If it was the battery that is the issue, then there is also the probability of chlorine gas, Hydrogen buildup and other hazards
that would be affecting the crew at his point. I would not want to be in any of those scenarios.

I would ask that the maritime community pray for those submariners as they fight for their lives…


#29

They’re dead. It’s as simple as that.


#30

Well let’s hope they can find it and , what the chances of a disabled sub being recovered or refloated to the surface for towing to port etc.


#31

Not an encouraging development …


#32

My condolences and support to all the submariners, and the families affected by this event.


#33

The latest from BBC News:


The explosion (or Implosion??) that have been reported was recorded from afar:


#34

The US has a air transportable rescue sub that should be able to mate to any NATO hatch and undoubtably is all ready in south america? I think i read the “explosion” was attributed to something else, Even then, I don’t know if a battery explosion accustic makes a sharp enough wave front to go very far. If it was batteries, could it cause hull failure? and if any crew compartments have chlorine gas in them, how effective can it be removed?


#35

I believe the sounds will be attributed to hull collapse at depth. We will probably never know what caused loss of depth control but I predict that when the wreck is found it will show the pressure hull imploded.

The power of an implosion at depth is astounding. We used to carry flashlight and other small bulbs down on manned submersibles just for grins (it got really boring on a 90 minute trip to the bottom at 1800m) and when they imploded it was like a gunshot or explosion. The risk of damage created by anything larger than a small bulb was too great to play with.

The delay in releasing acoustic information is probably related to not wanting to give away too much about the capabilities of modern acoustic surveillance systems. I doubt there is much that is not known about this event.


#36

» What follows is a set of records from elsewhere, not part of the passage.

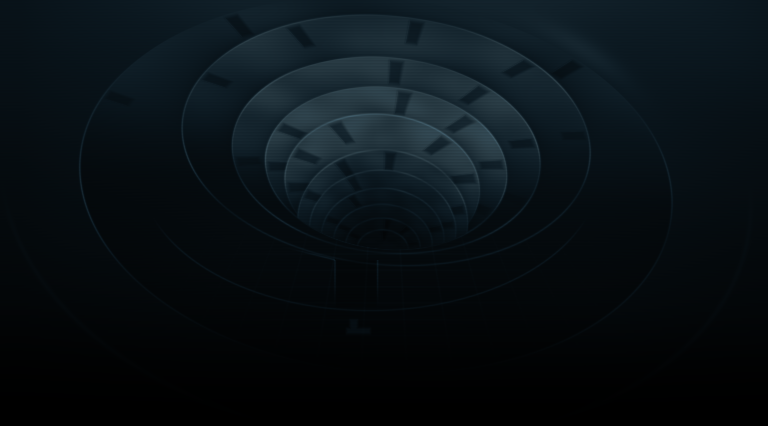
This background is drawn by a WebGL 2 fragment shader. Its source:

```glsl
#version 300 es
precision highp float;
// A dim circular shaft seen from above: nested elliptical terraces sink toward
// a dark core. Rings are painted from outer to inner with lit far walls, slots
// and thin rims, over a teal haze that falls to black, under fine scanlines.
uniform vec2 u_resolution;
out vec4 outColor;

const float TAU = 6.2831853;

float hash(vec2 cell) {
  return fract(sin(dot(cell, vec2(127.1, 311.7))) * 43758.5);
}

vec2 hashGradient(vec2 cell) {
  float a = TAU * hash(cell);
  return vec2(cos(a), sin(a));
}

float gradientNoise(vec2 p) {
  vec2 i = floor(p), f = p - i, u = f * f * (3.0 - 2.0 * f), e = vec2(1, 0);
  float low = mix(dot(hashGradient(i), f), dot(hashGradient(i + e), f - e), u.x);
  float high = mix(dot(hashGradient(i + e.yx), f - e.yx), dot(hashGradient(i + 1.0), f - 1.0), u.x);
  return mix(low, high, u.y);
}

// Approximate signed distance to an ellipse, negative inside.
float ellipse(vec2 d, vec2 r) {
  float k = length(d / r);
  return k * (k - 1.0) / max(length(d / (r * r)), 0.0001);
}

float box(vec2 p, vec2 halfSize) {
  vec2 d = abs(p) - halfSize;
  return length(max(d, 0.0)) + min(max(d.x, d.y), 0.0);
}

float stroke(float d, float width) {
  float w = max(width, 0.8 / u_resolution.y);
  return width / w * exp(-d * d / (w * w));
}

float fill(float d) {
  float aa = 0.8 / u_resolution.y;
  return 1.0 - smoothstep(-aa, aa, d);
}

// Teal in the dark, greyer where the light is strong.
vec3 tint(float v) {
  return v * mix(vec3(0.3, 0.73, 1.0), vec3(0.6, 0.87, 1.0), smoothstep(0.08, 0.28, v));
}

// Centre (xy) and radii (zw) of each ring; the deep ones follow a progression.
vec4 ringShape(int i) {
  vec4 terraces[5] = vec4[5](
    vec4(-0.019, 0.066, 0.695, 0.439), vec4(0.005, 0.171, 0.479, 0.293),
    vec4(0.005, 0.136, 0.362, 0.230), vec4(0.005, 0.106, 0.284, 0.190),
    vec4(-0.004, 0.066, 0.229, 0.166));
  if (i < 5) return terraces[i];
  float t = float(i - 5);
  float top = 0.148 - 0.05 * t + 0.0025 * t * t;
  float centre = -0.02 - 0.022 * t + 0.0018 * t * t;
  return vec4(-0.003, centre, 0.2 - 0.028 * t, top - centre);
}

void main() {
  vec2 p = (gl_FragCoord.xy - 0.5 * u_resolution) / u_resolution.y;
  float height = p.y + 0.5;

  // Haze, brightest at the top and right of centre.
  float side = (p.x - 0.1) / 0.95;
  float haze = 0.16 * pow(height, 1.05) * (1.0 - 0.42 * min(side * side, 1.0));
  haze *= 1.0 + 0.12 * gradientNoise(p * vec2(3.0, 5.0));
  float light = haze;

  // Blurred outer ledge at the upper right, and a wide faint arc below.
  vec2 outer = p - vec2(-0.019, 0.066) + vec2(0, 0.06 * p.x);
  vec2 glow = p - vec2(0.46, 0.36);
  float ledge = ellipse(outer, vec2(0.73, 0.465));
  light += 0.05 * exp(-ledge * ledge / 0.0008) * exp(-dot(glow, glow) / 0.016);
  light += 0.015 * stroke(ellipse(outer, vec2(0.88, 0.6)), 0.006) * smoothstep(0.1, -0.1, p.y);

  // Terraces, painted inward; the fourth rim hides everything below its front.
  float shaft = 1.0;
  for (int i = 0; i < 11; i++) {
    float n = float(i), deep = max(n - 4.0, 0.0);
    vec4 ring = ringShape(i);
    vec2 d = p - ring.xy;
    d.y += (i < 5 ? 0.06 : 0.02) * d.x;
    vec2 q = d / ring.zw;
    float sd = ellipse(d, ring.zw);
    float inside = fill(sd) * shaft;
    float lit = smoothstep(max(-0.1 - 0.25 * n, i < 5 ? -0.85 : -0.5), max(0.9 - 0.12 * n, 0.5), q.y);
    float tone = i < 5 ? 0.15 + 0.044 * n - 0.05 * max(n - 3.0, 0.0) : 0.21 * pow(0.74, deep - 1.0);

    // Contact shadow on the terrace outside this ring.
    light *= 1.0 - 0.28 * lit * shaft * exp(-max(sd, 0.0) / 0.022) * step(1.0, n);

    // Far wall with soft mottling and scattered radial slots, rarer when deep.
    float wall = tone * (1.0 + 0.3 * gradientNoise(q * 3.0 + n * 7.3));
    float turn = (atan(q.y, q.x) - 1.45) / 0.64 + 0.08 * sin(n * 2.4) + 0.5;
    float across = (fract(turn) - 0.5) * 0.64 * ring.z;
    float scale = 1.0 / (1.0 + 0.3 * deep);
    float present = step(0.28 + 0.08 * deep, hash(vec2(floor(turn), n + 3.0)));
    float slot = box(vec2(across, -sd - 0.034 * scale), vec2(0.016, 0.026) * scale);
    wall *= 1.0 - 0.38 * present * smoothstep(0.008, -0.006, slot);
    wall += 0.03 * scale * present * stroke(across - 0.018 * scale, 0.0018) * smoothstep(0.004, 0.0, slot);
    light = mix(light, mix(haze * 0.72, wall, lit), inside);

    // Rim highlight: strong on the sides, fainter along the near edge.
    float rim = i < 4 ? 0.055 + 0.05 * smoothstep(0.25, 0.95, abs(q.x)) : 0.11 * lit * scale;
    rim *= i == 0 ? smoothstep(0.65, 0.1, q.y) * smoothstep(-1.2, 0.0, q.y) : 1.0;
    rim *= 0.85 + 0.9 * gradientNoise(q * 2.5 + n * 3.1);
    light += max(rim, 0.0) * stroke(sd, 0.0024) * shaft;
    if (i == 3) shaft = inside;
  }

  // Near floor: a lower arc, a faint grid and a notch in the front wall.
  float front = (1.0 - shaft) * smoothstep(0.0, -0.1, p.y) * smoothstep(-0.42, -0.12, p.y);
  float arc = ellipse(p - vec2(-0.033, 0.1), vec2(0.54, 0.329));
  light += 0.06 * front * stroke(arc, 0.0022);
  vec2 grid = (fract(vec2(p.x / (0.6 - p.y), p.y) * vec2(9.0, 26.0)) - 0.5) / vec2(14.0, 26.0);
  light += 0.014 * front * exp(-p.x * p.x / 0.09) * (stroke(grid.x, 0.002) + stroke(grid.y, 0.002));

  // The notch is open below: its two sides fade and its top turns outward.
  vec2 n = p - vec2(-0.065, -0.165);
  float notch = box(n, vec2(0.05, 0.055));
  light *= 1.0 - 0.25 * smoothstep(0.004, -0.004, notch) * front;
  float sides = stroke(abs(n.x) - 0.05, 0.0022) * smoothstep(-0.07, 0.03, n.y) * step(n.y, 0.055);
  float lip = stroke(n.y - 0.055 + 0.25 * (n.x + 0.05), 0.0022) * smoothstep(-0.18, -0.06, n.x) * step(n.x, -0.05);
  light += 0.075 * front * (sides + lip);
  float ledgeFoot = box(p - vec2(-0.06, -0.277), vec2(0.027, 0.006));
  float ledgePost = box(p - vec2(-0.071, -0.265), vec2(0.008, 0.014));
  light += 0.05 * smoothstep(0.006, -0.004, min(ledgeFoot, ledgePost));

  // Scanlines, stronger over the shaft, and a fade to black at the bottom.
  float lines = sin(height * 142.0 * TAU);
  light *= 1.0 + lines * mix(0.02, 0.06, exp(-dot(p, p) * 5.0));
  light *= smoothstep(-0.06, 0.3, height);
  outColor = vec4(tint(max(light, 0.0)) + 0.004 * smoothstep(0.0, 0.4, height), 1.0);
}
```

I believe the US rescue sub has already been deployed and placed on board either Skandi Patagonia or Sophia Siem in readiness for when the sub is located:
http://gcaptain.com/explosions-heard-near-missing-argentine-sub/?goal=0_f50174ef03-33f3dac3fc-169863069&mc_cid=33f3dac3fc&mc_eid=4674ba0fbe


#37

You provide no support and nobody cares about your condolences


#38

You forgot “Everyone in this room is now dumber for having listened to it. I award you no points, and may God have mercy on your soul.”


#39

did you see this bit in that article?

According to naval commander Gabriel Galeazzi, the submarine surfaced and reported the breakdown, which Capt Galeazzi described as a “short circuit” in the sub’s batteries.

The sub was ordered to cut its mission short and return to the naval base in Mar del Plata immediately.

According to Capt Balbi, the captain of the ARA San Juan contacted the naval base once more after reporting the problem.

In the message, he reportedly said that the problem had been adequately fixed and that the sub would submerge and proceed towards Mar del Plata.

The last contact was made at 07:30 local time (10:30 GMT) on Wednesday 15 November. It is not known what happened to the sub after that contact.

so you’ve suffered an electrical casualty severe enough for the brass to order the boat to return to port forthwith yet you submerge? here we have another SHEER GENIUS to rival those in our own Navee! must have been an Annapolis exchange student?


#40

“The Argentinean navy has insisted a missing submarine was in good condition and had passed system safety checks before setting off on a training mission 10 days ago.”

A lot of different voices are calling out an alleged poor state of equipment readiness of the ARA San Juan. I’m not sure of the state of finances of the Armada de la República Argentina, but I know that many Western navies are facing a crippling shortfall in readiness budgets, often sending out patched-together hulls manned with crews stretched to their limits.

What happened here?